EXERCISE INSTRUCTIONS: When you write out the listing, keep each word exactly as it stands but include none of its images.

── DATA FOR REVIEW ──

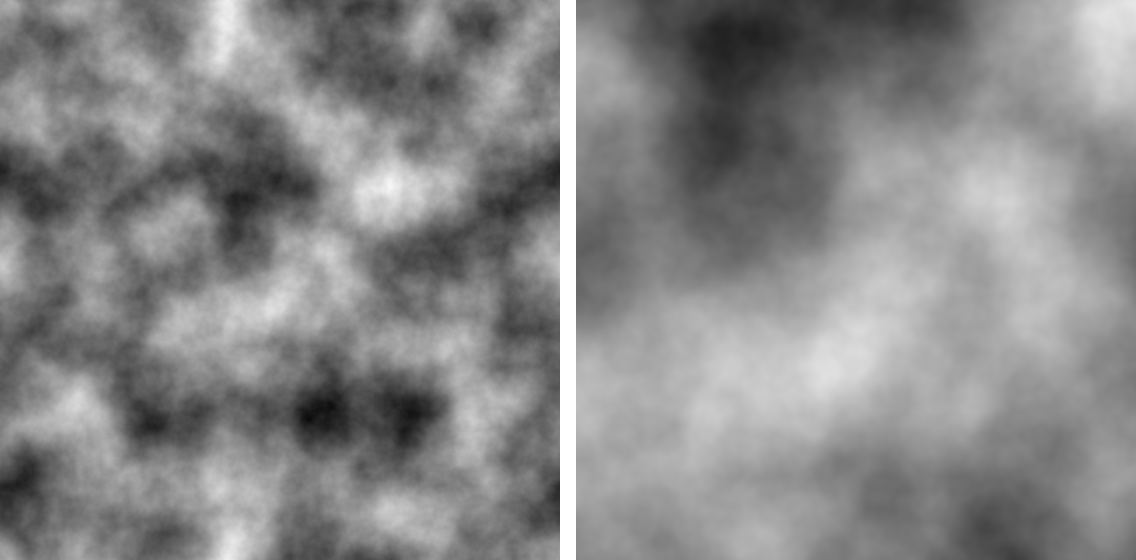
Left: the whole. Right: its middle third, enlarged.
Reproduce this texture procedurally as a WebGL 2 fragment shader.

```glsl
#version 300 es
precision highp float;
// Soft grey clouds: a fractal sum of gradient noise octaves.
// Each octave doubles a whole number of lattice cells and wraps its
// lattice indices, so the canvas tiles in both directions.

uniform vec2 u_resolution;
out vec4 fragColor;

const float TAU = 6.2831853;
const int OCTAVES = 6;
const float BASE_CELLS = 5.0;
const float GAIN = 0.49;
const float MEAN_GREY = 0.494;
const float CONTRAST = 0.585;

float hash(vec2 p) {
    return fract(sin(dot(p, vec2(127.1, 311.7))) * 43758.5453);
}

// Unit gradient of a lattice corner, wrapped to the period
vec2 gradient(vec2 corner, float period, float seed) {
    float angle = TAU * hash(mod(corner, period) + seed);
    return vec2(cos(angle), sin(angle));
}

// Periodic gradient noise, centred on zero
float gradientNoise(vec2 p, float period, float seed) {
    vec2 cell = floor(p);
    vec2 f = p - cell;
    vec2 blend = f * f * f * (f * (f * 6.0 - 15.0) + 10.0);
    vec2 right = vec2(1.0, 0.0);
    vec2 up = vec2(0.0, 1.0);
    float a = dot(gradient(cell, period, seed), f);
    float b = dot(gradient(cell + right, period, seed), f - right);
    float c = dot(gradient(cell + up, period, seed), f - up);
    float d = dot(gradient(cell + 1.0, period, seed), f - 1.0);
    return mix(mix(a, b, blend.x), mix(c, d, blend.x), blend.y);
}

// Sum of octaves: cells double while the amplitude shrinks by the gain
float clouds(vec2 uv, float cells, float gain) {
    float sum = 0.0;
    float amplitude = 1.0;
    for (int i = 0; i < OCTAVES; i++) {
        float seed = 17.0 * float(i) + 8.0;
        // Shift each octave so the lattices do not line up
        vec2 shift = vec2(hash(vec2(seed, 1.0)), hash(vec2(seed, 2.0)));
        sum += amplitude * gradientNoise(uv * cells + shift, cells, seed);
        cells *= 2.0;
        amplitude *= gain;
    }
    return sum;
}

void main() {
    vec2 uv = gl_FragCoord.xy / u_resolution;
    float grey = MEAN_GREY + CONTRAST * clouds(uv, BASE_CELLS, GAIN);
    fragColor = vec4(vec3(clamp(grey, 0.0, 1.0)), 1.0);
}
```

───

ANSWER BOX:
Left: the whole. Right: its middle third, enlarged.
Reproduce this texture procedurally as a WebGL 2 fragment shader.

```glsl
#version 300 es
precision highp float;
// Soft grey clouds: a fractal sum of gradient noise octaves.
// Each octave doubles a whole number of lattice cells and wraps its
// lattice indices, so the canvas tiles in both directions.

uniform vec2 u_resolution;
out vec4 fragColor;

const float TAU = 6.2831853;
const int OCTAVES = 6;
const float BASE_CELLS = 5.0;
const float GAIN = 0.49;
const float MEAN_GREY = 0.494;
const float CONTRAST = 0.585;

float hash(vec2 p) {
    return fract(sin(dot(p, vec2(127.1, 311.7))) * 43758.5453);
}

// Unit gradient of a lattice corner, wrapped to the period
vec2 gradient(vec2 corner, float period, float seed) {
    float angle = TAU * hash(mod(corner, period) + seed);
    return vec2(cos(angle), sin(angle));
}

// Periodic gradient noise, centred on zero
float gradientNoise(vec2 p, float period, float seed) {
    vec2 cell = floor(p);
    vec2 f = p - cell;
    vec2 blend = f * f * f * (f * (f * 6.0 - 15.0) + 10.0);
    vec2 right = vec2(1.0, 0.0);
    vec2 up = vec2(0.0, 1.0);
    float a = dot(gradient(cell, period, seed), f);
    float b = dot(gradient(cell + right, period, seed), f - right);
    float c = dot(gradient(cell + up, period, seed), f - up);
    float d = dot(gradient(cell + 1.0, period, seed), f - 1.0);
    return mix(mix(a, b, blend.x), mix(c, d, blend.x), blend.y);
}

// Sum of octaves: cells double while the amplitude shrinks by the gain
float clouds(vec2 uv, float cells, float gain) {
    float sum = 0.0;
    float amplitude = 1.0;
    for (int i = 0; i < OCTAVES; i++) {
        float seed = 17.0 * float(i) + 8.0;
        // Shift each octave so the lattices do not line up
        vec2 shift = vec2(hash(vec2(seed, 1.0)), hash(vec2(seed, 2.0)));
        sum += amplitude * gradientNoise(uv * cells + shift, cells, seed);
        cells *= 2.0;
        amplitude *= gain;
    }
    return sum;
}

void main() {
    vec2 uv = gl_FragCoord.xy / u_resolution;
    float grey = MEAN_GREY + CONTRAST * clouds(uv, BASE_CELLS, GAIN);
    fragColor = vec4(vec3(clamp(grey, 0.0, 1.0)), 1.0);
}
```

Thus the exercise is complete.